TO DO —
Exclude the pictures and reproduce the remaining data exactly as written.

DATASET RECORDS —
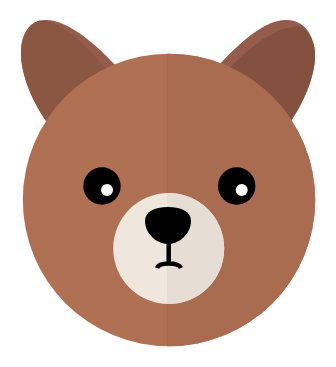
<!DOCTYPE html>
<html lang="en">
<head>
<meta charset="utf-8">
<title>Bear face</title>
<style>
:root {
  --paper: #ffffff;
  --fur: #b07054;
  --fur-shade: #a96c50;
  --ear-rim: #955c4c;
  --ear-left: #8b5743;
  --ear-right: #845140;
  --muzzle: #efe6dd;
  --muzzle-shade: #e6ddd4;
  --ink: #000000;
  --glint: #ffffff;
}
html, body { margin: 0; background: var(--paper); overflow: hidden; }
.bear { display: block; width: 336px; height: 367px; }
.ear-rim { fill: var(--ear-rim); }
.ear-left { fill: var(--ear-left); }
.ear-right { fill: var(--ear-right); }
.fur { fill: var(--fur); }
.fur-shade { fill: var(--fur-shade); }
.muzzle { fill: var(--muzzle); }
.muzzle-shade { fill: var(--muzzle-shade); }
.ink { fill: var(--ink); }
.glint { fill: var(--glint); }
.mouth { fill: none; stroke: var(--ink); stroke-width: 4.5; }
</style>
</head>
<body>
<svg class="bear" viewBox="0 0 336 367" role="img" aria-label="Brown bear face">
  <defs>
    <clipPath id="shade-side"><rect x="167" y="0" width="169" height="367"/></clipPath>
    <g id="eye">
      <circle class="ink" r="18.7"/>
      <circle class="glint" cx="5" cy="4" r="6"/>
    </g>
  </defs>

  <g id="ears">
    <path class="ear-rim" d="M46 121C31 99 20 72 21 50C22 31 32 20 45 20C66 19 94 42 117 67L100 90Z"/>
    <path class="ear-left" d="M46 121C31 99 20 72 21 50C22 34 29 24 38 21C60 18 87 46 108 71L90 100Z"/>
    <path class="ear-rim" d="M291 121C306 99 316 72 315 53C314 35 304 20 287 20C267 19 242 40 219 65L240 90Z"/>
    <path class="ear-right" d="M291 121C306 99 316 72 315 53C315 44 311 36 304 28C284 20 250 46 228 70L250 100Z"/>
  </g>

  <g id="head">
    <circle class="fur" cx="169" cy="200" r="146.2"/>
    <circle class="fur-shade" cx="169" cy="200" r="146.2" clip-path="url(#shade-side)"/>
  </g>

  <g id="eyes">
    <use href="#eye" x="102" y="186"/>
    <use href="#eye" x="236.7" y="186"/>
  </g>

  <g id="snout">
    <circle class="muzzle" cx="168.7" cy="248.5" r="55.5"/>
    <circle class="muzzle-shade" cx="168.7" cy="248.5" r="55.5" clip-path="url(#shade-side)"/>
    <path class="ink" d="M168 207C182 207 191 212 191 221C191 233 180 244 168 244C156 244 145 233 145 221C145 212 154 207 168 207Z"/>
    <path class="mouth" d="M168.7 242V263M157 268C159 262 178 262 181 268"/>
  </g>
</svg>
</body>
</html>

OUTPUT OF THE TASK —
<!DOCTYPE html>
<html lang="en">
<head>
<meta charset="utf-8">
<title>Bear face</title>
<style>
:root {
  --paper: #ffffff;
  --fur: #b07054;
  --fur-shade: #a96c50;
  --ear-rim: #955c4c;
  --ear-left: #8b5743;
  --ear-right: #845140;
  --muzzle: #efe6dd;
  --muzzle-shade: #e6ddd4;
  --ink: #000000;
  --glint: #ffffff;
}
html, body { margin: 0; background: var(--paper); overflow: hidden; }
.bear { display: block; width: 336px; height: 367px; }
.ear-rim { fill: var(--ear-rim); }
.ear-left { fill: var(--ear-left); }
.ear-right { fill: var(--ear-right); }
.fur { fill: var(--fur); }
.fur-shade { fill: var(--fur-shade); }
.muzzle { fill: var(--muzzle); }
.muzzle-shade { fill: var(--muzzle-shade); }
.ink { fill: var(--ink); }
.glint { fill: var(--glint); }
.mouth { fill: none; stroke: var(--ink); stroke-width: 4.5; }
</style>
</head>
<body>
<svg class="bear" viewBox="0 0 336 367" role="img" aria-label="Brown bear face">
  <defs>
    <clipPath id="shade-side"><rect x="167" y="0" width="169" height="367"/></clipPath>
    <g id="eye">
      <circle class="ink" r="18.7"/>
      <circle class="glint" cx="5" cy="4" r="6"/>
    </g>
  </defs>

  <g id="ears">
    <path class="ear-rim" d="M46 121C31 99 20 72 21 50C22 31 32 20 45 20C66 19 94 42 117 67L100 90Z"/>
    <path class="ear-left" d="M46 121C31 99 20 72 21 50C22 34 29 24 38 21C60 18 87 46 108 71L90 100Z"/>
    <path class="ear-rim" d="M291 121C306 99 316 72 315 53C314 35 304 20 287 20C267 19 242 40 219 65L240 90Z"/>
    <path class="ear-right" d="M291 121C306 99 316 72 315 53C315 44 311 36 304 28C284 20 250 46 228 70L250 100Z"/>
  </g>

  <g id="head">
    <circle class="fur" cx="169" cy="200" r="146.2"/>
    <circle class="fur-shade" cx="169" cy="200" r="146.2" clip-path="url(#shade-side)"/>
  </g>

  <g id="eyes">
    <use href="#eye" x="102" y="186"/>
    <use href="#eye" x="236.7" y="186"/>
  </g>

  <g id="snout">
    <circle class="muzzle" cx="168.7" cy="248.5" r="55.5"/>
    <circle class="muzzle-shade" cx="168.7" cy="248.5" r="55.5" clip-path="url(#shade-side)"/>
    <path class="ink" d="M168 207C182 207 191 212 191 221C191 233 180 244 168 244C156 244 145 233 145 221C145 212 154 207 168 207Z"/>
    <path class="mouth" d="M168.7 242V263M157 268C159 262 178 262 181 268"/>
  </g>
</svg>
</body>
</html>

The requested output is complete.